━━ TASK DATA ━━

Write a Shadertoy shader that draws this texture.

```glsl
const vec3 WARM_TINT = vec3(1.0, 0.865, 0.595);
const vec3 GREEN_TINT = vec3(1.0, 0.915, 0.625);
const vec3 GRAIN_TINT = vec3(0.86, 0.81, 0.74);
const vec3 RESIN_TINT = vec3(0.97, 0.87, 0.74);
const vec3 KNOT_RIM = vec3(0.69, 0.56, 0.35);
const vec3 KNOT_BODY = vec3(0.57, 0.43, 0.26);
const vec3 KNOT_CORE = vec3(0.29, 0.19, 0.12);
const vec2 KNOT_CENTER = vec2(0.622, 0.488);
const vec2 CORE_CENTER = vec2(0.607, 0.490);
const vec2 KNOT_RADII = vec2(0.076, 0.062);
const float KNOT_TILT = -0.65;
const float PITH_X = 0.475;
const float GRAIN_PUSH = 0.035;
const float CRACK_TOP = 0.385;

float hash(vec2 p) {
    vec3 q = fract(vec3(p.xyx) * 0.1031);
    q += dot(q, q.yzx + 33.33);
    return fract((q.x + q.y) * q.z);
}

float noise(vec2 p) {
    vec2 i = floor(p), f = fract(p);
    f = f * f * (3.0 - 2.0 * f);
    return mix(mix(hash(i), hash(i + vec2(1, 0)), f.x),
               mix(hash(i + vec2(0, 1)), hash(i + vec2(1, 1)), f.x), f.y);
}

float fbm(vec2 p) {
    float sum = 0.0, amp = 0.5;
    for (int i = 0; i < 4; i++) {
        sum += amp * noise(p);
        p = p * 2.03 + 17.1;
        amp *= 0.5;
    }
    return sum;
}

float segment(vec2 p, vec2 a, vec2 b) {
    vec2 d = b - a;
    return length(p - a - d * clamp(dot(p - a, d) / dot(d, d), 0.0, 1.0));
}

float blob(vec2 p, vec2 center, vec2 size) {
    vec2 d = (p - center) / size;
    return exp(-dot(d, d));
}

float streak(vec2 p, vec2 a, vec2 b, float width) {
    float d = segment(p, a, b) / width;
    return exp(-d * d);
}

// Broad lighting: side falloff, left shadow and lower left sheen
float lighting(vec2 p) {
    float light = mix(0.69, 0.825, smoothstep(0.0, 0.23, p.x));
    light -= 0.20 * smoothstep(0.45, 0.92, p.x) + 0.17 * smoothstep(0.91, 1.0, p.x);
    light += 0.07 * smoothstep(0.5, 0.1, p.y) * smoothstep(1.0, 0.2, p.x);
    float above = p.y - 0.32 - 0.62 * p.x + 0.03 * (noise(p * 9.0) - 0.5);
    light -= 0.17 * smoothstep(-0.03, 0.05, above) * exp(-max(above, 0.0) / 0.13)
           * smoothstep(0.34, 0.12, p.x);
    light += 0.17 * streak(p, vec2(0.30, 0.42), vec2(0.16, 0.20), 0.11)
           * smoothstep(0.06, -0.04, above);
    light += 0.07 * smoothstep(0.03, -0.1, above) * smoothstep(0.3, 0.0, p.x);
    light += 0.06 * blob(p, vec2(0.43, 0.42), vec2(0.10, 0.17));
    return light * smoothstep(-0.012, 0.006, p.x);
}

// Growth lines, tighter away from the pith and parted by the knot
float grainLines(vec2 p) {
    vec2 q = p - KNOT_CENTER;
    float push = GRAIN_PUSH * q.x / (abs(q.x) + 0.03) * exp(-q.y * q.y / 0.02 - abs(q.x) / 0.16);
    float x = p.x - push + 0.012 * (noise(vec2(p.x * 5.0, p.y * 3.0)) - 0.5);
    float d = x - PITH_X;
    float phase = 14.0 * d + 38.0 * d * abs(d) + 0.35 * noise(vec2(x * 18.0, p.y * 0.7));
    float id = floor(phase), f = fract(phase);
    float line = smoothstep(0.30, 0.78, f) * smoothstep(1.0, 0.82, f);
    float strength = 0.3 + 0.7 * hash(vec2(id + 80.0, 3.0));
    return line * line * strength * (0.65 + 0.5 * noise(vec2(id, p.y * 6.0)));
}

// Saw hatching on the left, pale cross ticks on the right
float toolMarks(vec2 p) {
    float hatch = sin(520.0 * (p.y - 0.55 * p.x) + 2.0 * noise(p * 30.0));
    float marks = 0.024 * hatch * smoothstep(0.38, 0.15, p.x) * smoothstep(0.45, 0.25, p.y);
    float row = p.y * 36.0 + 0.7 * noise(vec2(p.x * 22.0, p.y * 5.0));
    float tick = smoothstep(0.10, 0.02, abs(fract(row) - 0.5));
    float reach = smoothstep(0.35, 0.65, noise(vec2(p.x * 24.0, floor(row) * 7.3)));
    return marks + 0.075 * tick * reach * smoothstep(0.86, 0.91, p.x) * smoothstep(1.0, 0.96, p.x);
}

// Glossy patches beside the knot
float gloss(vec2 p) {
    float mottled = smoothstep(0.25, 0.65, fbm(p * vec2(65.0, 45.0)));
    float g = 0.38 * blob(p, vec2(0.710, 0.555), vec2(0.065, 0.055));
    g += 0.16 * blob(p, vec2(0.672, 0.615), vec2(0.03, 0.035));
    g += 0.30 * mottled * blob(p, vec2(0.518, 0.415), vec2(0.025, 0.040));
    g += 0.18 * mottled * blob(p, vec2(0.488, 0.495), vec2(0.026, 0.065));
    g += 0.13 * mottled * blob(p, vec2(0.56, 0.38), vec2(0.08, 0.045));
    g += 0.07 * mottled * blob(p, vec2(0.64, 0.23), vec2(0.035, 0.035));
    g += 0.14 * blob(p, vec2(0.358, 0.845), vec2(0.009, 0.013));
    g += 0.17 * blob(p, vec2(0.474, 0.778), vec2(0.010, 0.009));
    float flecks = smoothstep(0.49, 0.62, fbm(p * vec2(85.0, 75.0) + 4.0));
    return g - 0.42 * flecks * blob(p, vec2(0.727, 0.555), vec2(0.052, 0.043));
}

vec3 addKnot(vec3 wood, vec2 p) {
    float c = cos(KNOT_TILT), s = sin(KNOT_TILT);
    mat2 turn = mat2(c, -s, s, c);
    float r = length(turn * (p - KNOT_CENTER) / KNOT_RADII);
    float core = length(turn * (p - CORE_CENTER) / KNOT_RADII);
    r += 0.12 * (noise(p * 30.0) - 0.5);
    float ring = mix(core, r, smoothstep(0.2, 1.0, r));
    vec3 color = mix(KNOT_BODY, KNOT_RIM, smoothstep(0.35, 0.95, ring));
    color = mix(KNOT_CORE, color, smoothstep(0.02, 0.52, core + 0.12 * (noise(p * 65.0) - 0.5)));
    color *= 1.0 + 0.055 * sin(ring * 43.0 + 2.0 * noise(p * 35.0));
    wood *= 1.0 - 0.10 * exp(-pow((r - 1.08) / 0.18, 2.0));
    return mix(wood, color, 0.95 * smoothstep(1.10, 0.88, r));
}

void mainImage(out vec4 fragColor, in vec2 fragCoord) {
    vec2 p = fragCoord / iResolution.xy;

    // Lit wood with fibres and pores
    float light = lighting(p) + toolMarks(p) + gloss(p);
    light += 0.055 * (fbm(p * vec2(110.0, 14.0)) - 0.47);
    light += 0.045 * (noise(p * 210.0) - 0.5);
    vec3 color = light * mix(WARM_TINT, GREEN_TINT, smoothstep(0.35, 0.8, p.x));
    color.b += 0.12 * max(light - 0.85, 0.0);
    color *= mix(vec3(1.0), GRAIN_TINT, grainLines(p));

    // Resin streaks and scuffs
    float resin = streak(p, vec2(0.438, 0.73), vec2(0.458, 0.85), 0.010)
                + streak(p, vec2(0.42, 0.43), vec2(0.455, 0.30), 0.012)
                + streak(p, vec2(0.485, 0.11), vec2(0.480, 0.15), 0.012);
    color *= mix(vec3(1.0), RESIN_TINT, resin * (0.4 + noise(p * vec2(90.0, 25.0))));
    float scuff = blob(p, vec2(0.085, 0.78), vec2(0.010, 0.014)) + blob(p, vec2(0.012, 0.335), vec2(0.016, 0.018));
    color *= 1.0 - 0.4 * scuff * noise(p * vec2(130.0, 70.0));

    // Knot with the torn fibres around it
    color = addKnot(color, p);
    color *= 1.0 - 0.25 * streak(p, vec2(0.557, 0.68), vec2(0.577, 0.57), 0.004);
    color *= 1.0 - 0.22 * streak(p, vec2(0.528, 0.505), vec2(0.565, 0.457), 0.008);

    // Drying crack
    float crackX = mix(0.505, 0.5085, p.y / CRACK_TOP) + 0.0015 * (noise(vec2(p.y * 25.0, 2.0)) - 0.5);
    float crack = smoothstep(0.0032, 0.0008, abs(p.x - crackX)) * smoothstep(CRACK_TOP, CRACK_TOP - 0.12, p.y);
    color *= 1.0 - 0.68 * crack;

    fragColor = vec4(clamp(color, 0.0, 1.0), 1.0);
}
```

━━━

* **HOW TO COMPLETE THIS TASK**
Write out every line from the data above that includes "ring".

* **RESPONSE TO THIS TASK**
    float ring = mix(core, r, smoothstep(0.2, 1.0, r));
    vec3 color = mix(KNOT_BODY, KNOT_RIM, smoothstep(0.35, 0.95, ring));
    color *= 1.0 + 0.055 * sin(ring * 43.0 + 2.0 * noise(p * 35.0));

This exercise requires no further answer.